## EXERCISE OBJECTIVE
Starting at the line containing "display: flex; align-items: center;" and ending at the line containing "entfernen (AW 8)</li>", print every line of the material below exactly, both ends included, and stop there.

:::

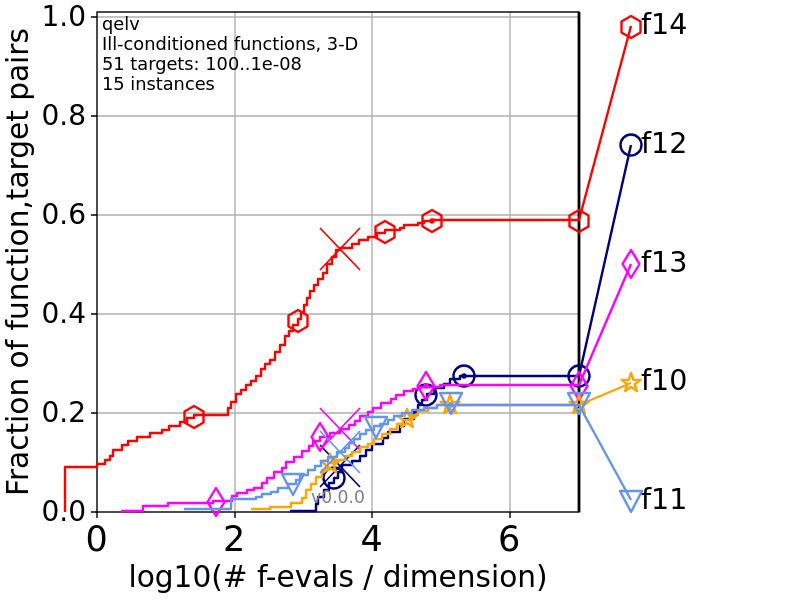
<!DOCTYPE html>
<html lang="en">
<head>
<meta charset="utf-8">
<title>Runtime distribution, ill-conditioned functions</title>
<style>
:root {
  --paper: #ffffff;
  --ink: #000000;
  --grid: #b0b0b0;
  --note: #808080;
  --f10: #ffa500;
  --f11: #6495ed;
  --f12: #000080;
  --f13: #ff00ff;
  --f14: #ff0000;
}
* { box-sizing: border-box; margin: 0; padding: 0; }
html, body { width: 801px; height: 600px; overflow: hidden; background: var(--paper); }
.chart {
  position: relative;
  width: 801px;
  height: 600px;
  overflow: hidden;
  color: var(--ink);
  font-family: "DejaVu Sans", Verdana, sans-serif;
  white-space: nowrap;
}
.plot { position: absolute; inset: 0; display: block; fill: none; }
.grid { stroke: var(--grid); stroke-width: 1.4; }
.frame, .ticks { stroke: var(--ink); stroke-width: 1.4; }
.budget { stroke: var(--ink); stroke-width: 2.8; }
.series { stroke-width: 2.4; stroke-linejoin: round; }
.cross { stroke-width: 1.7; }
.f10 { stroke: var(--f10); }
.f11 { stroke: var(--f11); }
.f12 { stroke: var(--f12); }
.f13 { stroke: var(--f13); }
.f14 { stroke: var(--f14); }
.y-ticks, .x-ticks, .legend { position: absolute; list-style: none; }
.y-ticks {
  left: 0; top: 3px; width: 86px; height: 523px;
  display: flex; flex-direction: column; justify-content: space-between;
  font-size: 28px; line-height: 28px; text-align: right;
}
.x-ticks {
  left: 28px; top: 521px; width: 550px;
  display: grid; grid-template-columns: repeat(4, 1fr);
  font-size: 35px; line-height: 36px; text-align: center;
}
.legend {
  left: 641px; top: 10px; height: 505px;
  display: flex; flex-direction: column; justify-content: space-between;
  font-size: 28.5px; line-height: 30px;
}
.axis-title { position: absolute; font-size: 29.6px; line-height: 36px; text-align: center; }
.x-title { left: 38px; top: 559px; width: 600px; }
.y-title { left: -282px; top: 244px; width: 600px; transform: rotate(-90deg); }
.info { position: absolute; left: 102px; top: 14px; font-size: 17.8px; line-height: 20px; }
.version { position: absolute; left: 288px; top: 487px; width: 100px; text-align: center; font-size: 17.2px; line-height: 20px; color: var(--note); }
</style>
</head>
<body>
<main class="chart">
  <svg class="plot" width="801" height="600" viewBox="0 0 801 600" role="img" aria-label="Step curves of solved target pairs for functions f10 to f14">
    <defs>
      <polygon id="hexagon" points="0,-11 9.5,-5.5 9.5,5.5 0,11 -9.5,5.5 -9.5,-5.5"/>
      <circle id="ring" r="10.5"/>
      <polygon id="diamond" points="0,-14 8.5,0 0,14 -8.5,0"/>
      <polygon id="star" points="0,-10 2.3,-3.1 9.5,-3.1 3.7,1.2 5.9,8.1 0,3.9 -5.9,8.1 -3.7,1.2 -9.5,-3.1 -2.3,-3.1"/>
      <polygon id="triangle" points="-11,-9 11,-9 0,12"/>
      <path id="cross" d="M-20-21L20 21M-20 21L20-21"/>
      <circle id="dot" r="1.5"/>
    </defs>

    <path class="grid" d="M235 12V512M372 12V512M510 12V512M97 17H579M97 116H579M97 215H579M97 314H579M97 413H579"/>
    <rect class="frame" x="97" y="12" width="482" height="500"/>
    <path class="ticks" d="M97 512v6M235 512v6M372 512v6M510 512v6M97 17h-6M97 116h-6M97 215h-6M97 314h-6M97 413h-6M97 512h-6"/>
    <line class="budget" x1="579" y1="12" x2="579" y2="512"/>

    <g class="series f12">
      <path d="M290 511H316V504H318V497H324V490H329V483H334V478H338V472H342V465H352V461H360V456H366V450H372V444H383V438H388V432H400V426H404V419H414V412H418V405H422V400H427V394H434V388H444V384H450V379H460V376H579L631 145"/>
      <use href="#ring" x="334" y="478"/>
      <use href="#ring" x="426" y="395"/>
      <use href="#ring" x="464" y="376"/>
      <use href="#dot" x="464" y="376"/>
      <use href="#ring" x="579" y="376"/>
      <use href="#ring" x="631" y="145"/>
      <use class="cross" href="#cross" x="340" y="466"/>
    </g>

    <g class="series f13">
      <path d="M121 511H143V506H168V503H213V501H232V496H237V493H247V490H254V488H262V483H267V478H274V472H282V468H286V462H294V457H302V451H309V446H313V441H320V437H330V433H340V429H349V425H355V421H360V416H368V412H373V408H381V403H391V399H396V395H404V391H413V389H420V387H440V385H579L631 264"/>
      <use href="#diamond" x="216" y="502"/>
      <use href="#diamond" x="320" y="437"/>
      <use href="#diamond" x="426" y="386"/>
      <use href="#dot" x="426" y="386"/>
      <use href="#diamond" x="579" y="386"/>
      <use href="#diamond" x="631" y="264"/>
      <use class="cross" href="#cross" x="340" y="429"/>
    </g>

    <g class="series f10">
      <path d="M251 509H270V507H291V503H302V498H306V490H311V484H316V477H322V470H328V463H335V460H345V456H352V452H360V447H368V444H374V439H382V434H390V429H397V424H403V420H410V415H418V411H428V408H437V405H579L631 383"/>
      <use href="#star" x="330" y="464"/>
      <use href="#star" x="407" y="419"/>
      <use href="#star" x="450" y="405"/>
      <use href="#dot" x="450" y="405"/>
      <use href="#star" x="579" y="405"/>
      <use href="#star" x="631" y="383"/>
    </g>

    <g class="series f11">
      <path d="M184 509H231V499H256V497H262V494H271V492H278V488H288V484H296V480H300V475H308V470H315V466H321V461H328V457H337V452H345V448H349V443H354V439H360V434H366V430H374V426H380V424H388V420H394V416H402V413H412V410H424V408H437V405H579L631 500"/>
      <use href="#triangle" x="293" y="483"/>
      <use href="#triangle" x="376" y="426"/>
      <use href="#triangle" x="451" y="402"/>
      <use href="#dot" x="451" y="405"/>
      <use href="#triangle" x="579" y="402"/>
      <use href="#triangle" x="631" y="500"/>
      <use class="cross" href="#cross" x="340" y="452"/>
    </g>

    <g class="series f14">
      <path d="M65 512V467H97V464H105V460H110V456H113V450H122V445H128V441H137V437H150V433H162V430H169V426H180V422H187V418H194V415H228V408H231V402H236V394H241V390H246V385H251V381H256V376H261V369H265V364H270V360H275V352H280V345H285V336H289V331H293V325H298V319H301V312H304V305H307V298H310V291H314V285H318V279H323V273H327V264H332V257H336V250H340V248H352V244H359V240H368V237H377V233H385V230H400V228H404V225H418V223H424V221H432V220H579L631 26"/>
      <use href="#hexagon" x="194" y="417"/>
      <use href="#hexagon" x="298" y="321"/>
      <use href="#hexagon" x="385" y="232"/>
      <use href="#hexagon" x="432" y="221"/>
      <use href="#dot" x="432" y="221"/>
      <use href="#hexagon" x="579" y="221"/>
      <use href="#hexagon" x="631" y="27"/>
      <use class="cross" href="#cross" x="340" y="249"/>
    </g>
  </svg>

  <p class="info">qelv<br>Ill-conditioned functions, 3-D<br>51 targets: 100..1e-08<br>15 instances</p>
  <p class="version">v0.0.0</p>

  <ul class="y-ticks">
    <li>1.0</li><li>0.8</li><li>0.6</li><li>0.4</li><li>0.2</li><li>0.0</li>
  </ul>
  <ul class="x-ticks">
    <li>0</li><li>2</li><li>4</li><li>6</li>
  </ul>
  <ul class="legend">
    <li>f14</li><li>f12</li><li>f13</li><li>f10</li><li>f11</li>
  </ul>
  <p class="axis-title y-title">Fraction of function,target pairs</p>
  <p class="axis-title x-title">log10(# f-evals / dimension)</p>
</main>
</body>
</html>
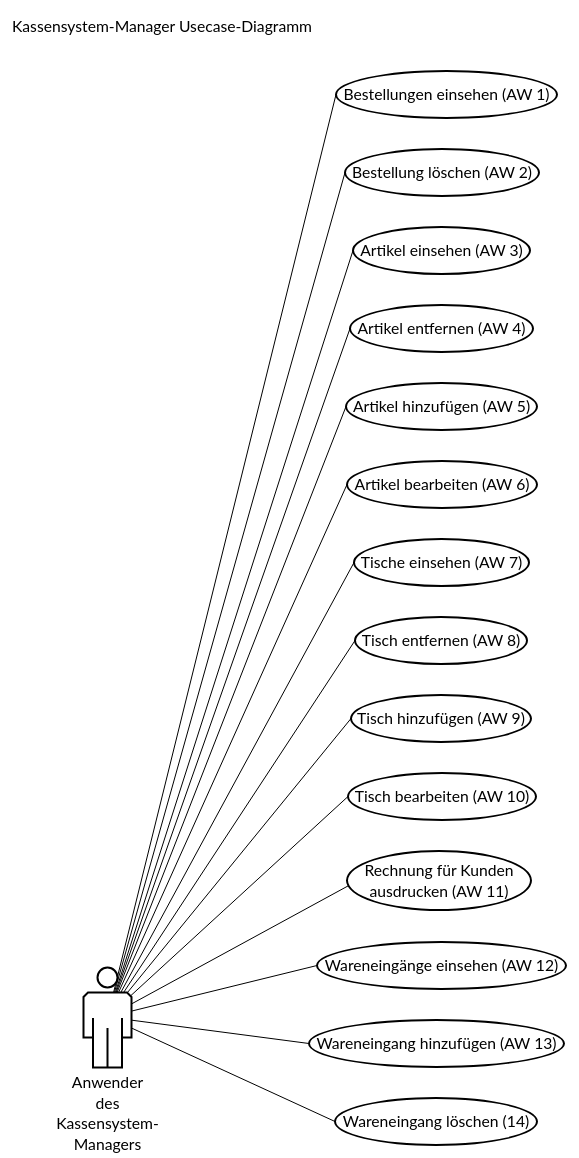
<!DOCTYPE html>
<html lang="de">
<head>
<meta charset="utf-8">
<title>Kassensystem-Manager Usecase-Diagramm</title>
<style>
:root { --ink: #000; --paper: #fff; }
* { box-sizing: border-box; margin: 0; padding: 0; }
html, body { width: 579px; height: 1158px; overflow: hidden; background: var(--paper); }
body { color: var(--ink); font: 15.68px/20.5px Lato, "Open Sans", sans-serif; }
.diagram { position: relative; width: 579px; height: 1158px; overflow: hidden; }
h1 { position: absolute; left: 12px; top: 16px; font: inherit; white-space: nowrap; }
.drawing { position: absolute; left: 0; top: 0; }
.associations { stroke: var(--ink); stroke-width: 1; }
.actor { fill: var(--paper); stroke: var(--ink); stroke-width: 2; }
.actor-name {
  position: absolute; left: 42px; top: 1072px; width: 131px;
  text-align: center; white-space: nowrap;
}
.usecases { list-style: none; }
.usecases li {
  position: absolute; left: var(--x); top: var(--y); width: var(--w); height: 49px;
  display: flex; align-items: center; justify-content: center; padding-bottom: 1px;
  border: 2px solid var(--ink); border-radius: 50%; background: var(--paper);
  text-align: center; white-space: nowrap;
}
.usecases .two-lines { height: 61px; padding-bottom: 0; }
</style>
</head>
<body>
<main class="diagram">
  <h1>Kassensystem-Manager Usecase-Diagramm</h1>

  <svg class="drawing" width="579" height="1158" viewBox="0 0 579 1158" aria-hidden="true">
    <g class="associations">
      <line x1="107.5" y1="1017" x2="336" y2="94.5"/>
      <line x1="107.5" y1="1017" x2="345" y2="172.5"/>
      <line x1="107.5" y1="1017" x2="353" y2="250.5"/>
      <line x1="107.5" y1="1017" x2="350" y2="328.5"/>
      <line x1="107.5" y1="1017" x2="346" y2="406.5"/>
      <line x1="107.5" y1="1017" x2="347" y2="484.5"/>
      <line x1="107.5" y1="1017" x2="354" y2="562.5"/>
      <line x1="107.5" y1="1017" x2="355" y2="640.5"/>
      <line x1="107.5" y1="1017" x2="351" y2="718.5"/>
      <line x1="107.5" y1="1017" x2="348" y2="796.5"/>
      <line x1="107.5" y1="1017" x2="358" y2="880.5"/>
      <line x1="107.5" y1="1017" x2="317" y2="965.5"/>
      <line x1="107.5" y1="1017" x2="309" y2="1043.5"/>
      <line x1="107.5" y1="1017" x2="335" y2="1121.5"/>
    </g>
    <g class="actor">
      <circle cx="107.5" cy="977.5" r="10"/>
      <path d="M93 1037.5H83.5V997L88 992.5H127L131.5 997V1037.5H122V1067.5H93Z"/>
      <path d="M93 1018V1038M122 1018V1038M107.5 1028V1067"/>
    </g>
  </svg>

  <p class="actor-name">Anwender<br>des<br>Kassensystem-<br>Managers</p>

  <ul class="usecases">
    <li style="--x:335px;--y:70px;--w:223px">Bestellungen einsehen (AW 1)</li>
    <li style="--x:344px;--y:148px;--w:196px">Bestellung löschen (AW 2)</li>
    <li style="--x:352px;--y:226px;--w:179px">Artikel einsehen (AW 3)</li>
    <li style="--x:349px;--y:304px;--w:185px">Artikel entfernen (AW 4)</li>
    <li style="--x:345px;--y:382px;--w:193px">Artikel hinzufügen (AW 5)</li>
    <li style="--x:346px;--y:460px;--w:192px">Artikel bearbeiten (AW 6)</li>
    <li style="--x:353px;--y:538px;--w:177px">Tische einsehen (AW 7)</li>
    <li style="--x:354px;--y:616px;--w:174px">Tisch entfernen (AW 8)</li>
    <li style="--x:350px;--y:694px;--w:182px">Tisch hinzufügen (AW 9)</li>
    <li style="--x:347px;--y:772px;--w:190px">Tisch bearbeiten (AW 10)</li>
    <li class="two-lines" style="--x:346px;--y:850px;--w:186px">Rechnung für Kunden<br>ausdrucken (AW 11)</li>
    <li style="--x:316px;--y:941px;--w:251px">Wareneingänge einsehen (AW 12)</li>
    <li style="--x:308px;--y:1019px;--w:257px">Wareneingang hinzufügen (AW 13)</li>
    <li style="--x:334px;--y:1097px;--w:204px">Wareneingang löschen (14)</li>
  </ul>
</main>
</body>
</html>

:::

## EXERCISE RESULT
  display: flex; align-items: center; justify-content: center; padding-bottom: 1px;
  border: 2px solid var(--ink); border-radius: 50%; background: var(--paper);
  text-align: center; white-space: nowrap;
}
.usecases .two-lines { height: 61px; padding-bottom: 0; }
</style>
</head>
<body>
<main class="diagram">
  <h1>Kassensystem-Manager Usecase-Diagramm</h1>

  <svg class="drawing" width="579" height="1158" viewBox="0 0 579 1158" aria-hidden="true">
    <g class="associations">
      <line x1="107.5" y1="1017" x2="336" y2="94.5"/>
      <line x1="107.5" y1="1017" x2="345" y2="172.5"/>
      <line x1="107.5" y1="1017" x2="353" y2="250.5"/>
      <line x1="107.5" y1="1017" x2="350" y2="328.5"/>
      <line x1="107.5" y1="1017" x2="346" y2="406.5"/>
      <line x1="107.5" y1="1017" x2="347" y2="484.5"/>
      <line x1="107.5" y1="1017" x2="354" y2="562.5"/>
      <line x1="107.5" y1="1017" x2="355" y2="640.5"/>
      <line x1="107.5" y1="1017" x2="351" y2="718.5"/>
      <line x1="107.5" y1="1017" x2="348" y2="796.5"/>
      <line x1="107.5" y1="1017" x2="358" y2="880.5"/>
      <line x1="107.5" y1="1017" x2="317" y2="965.5"/>
      <line x1="107.5" y1="1017" x2="309" y2="1043.5"/>
      <line x1="107.5" y1="1017" x2="335" y2="1121.5"/>
    </g>
    <g class="actor">
      <circle cx="107.5" cy="977.5" r="10"/>
      <path d="M93 1037.5H83.5V997L88 992.5H127L131.5 997V1037.5H122V1067.5H93Z"/>
      <path d="M93 1018V1038M122 1018V1038M107.5 1028V1067"/>
    </g>
  </svg>

  <p class="actor-name">Anwender<br>des<br>Kassensystem-<br>Managers</p>

  <ul class="usecases">
    <li style="--x:335px;--y:70px;--w:223px">Bestellungen einsehen (AW 1)</li>
    <li style="--x:344px;--y:148px;--w:196px">Bestellung löschen (AW 2)</li>
    <li style="--x:352px;--y:226px;--w:179px">Artikel einsehen (AW 3)</li>
    <li style="--x:349px;--y:304px;--w:185px">Artikel entfernen (AW 4)</li>
    <li style="--x:345px;--y:382px;--w:193px">Artikel hinzufügen (AW 5)</li>
    <li style="--x:346px;--y:460px;--w:192px">Artikel bearbeiten (AW 6)</li>
    <li style="--x:353px;--y:538px;--w:177px">Tische einsehen (AW 7)</li>
    <li style="--x:354px;--y:616px;--w:174px">Tisch entfernen (AW 8)</li>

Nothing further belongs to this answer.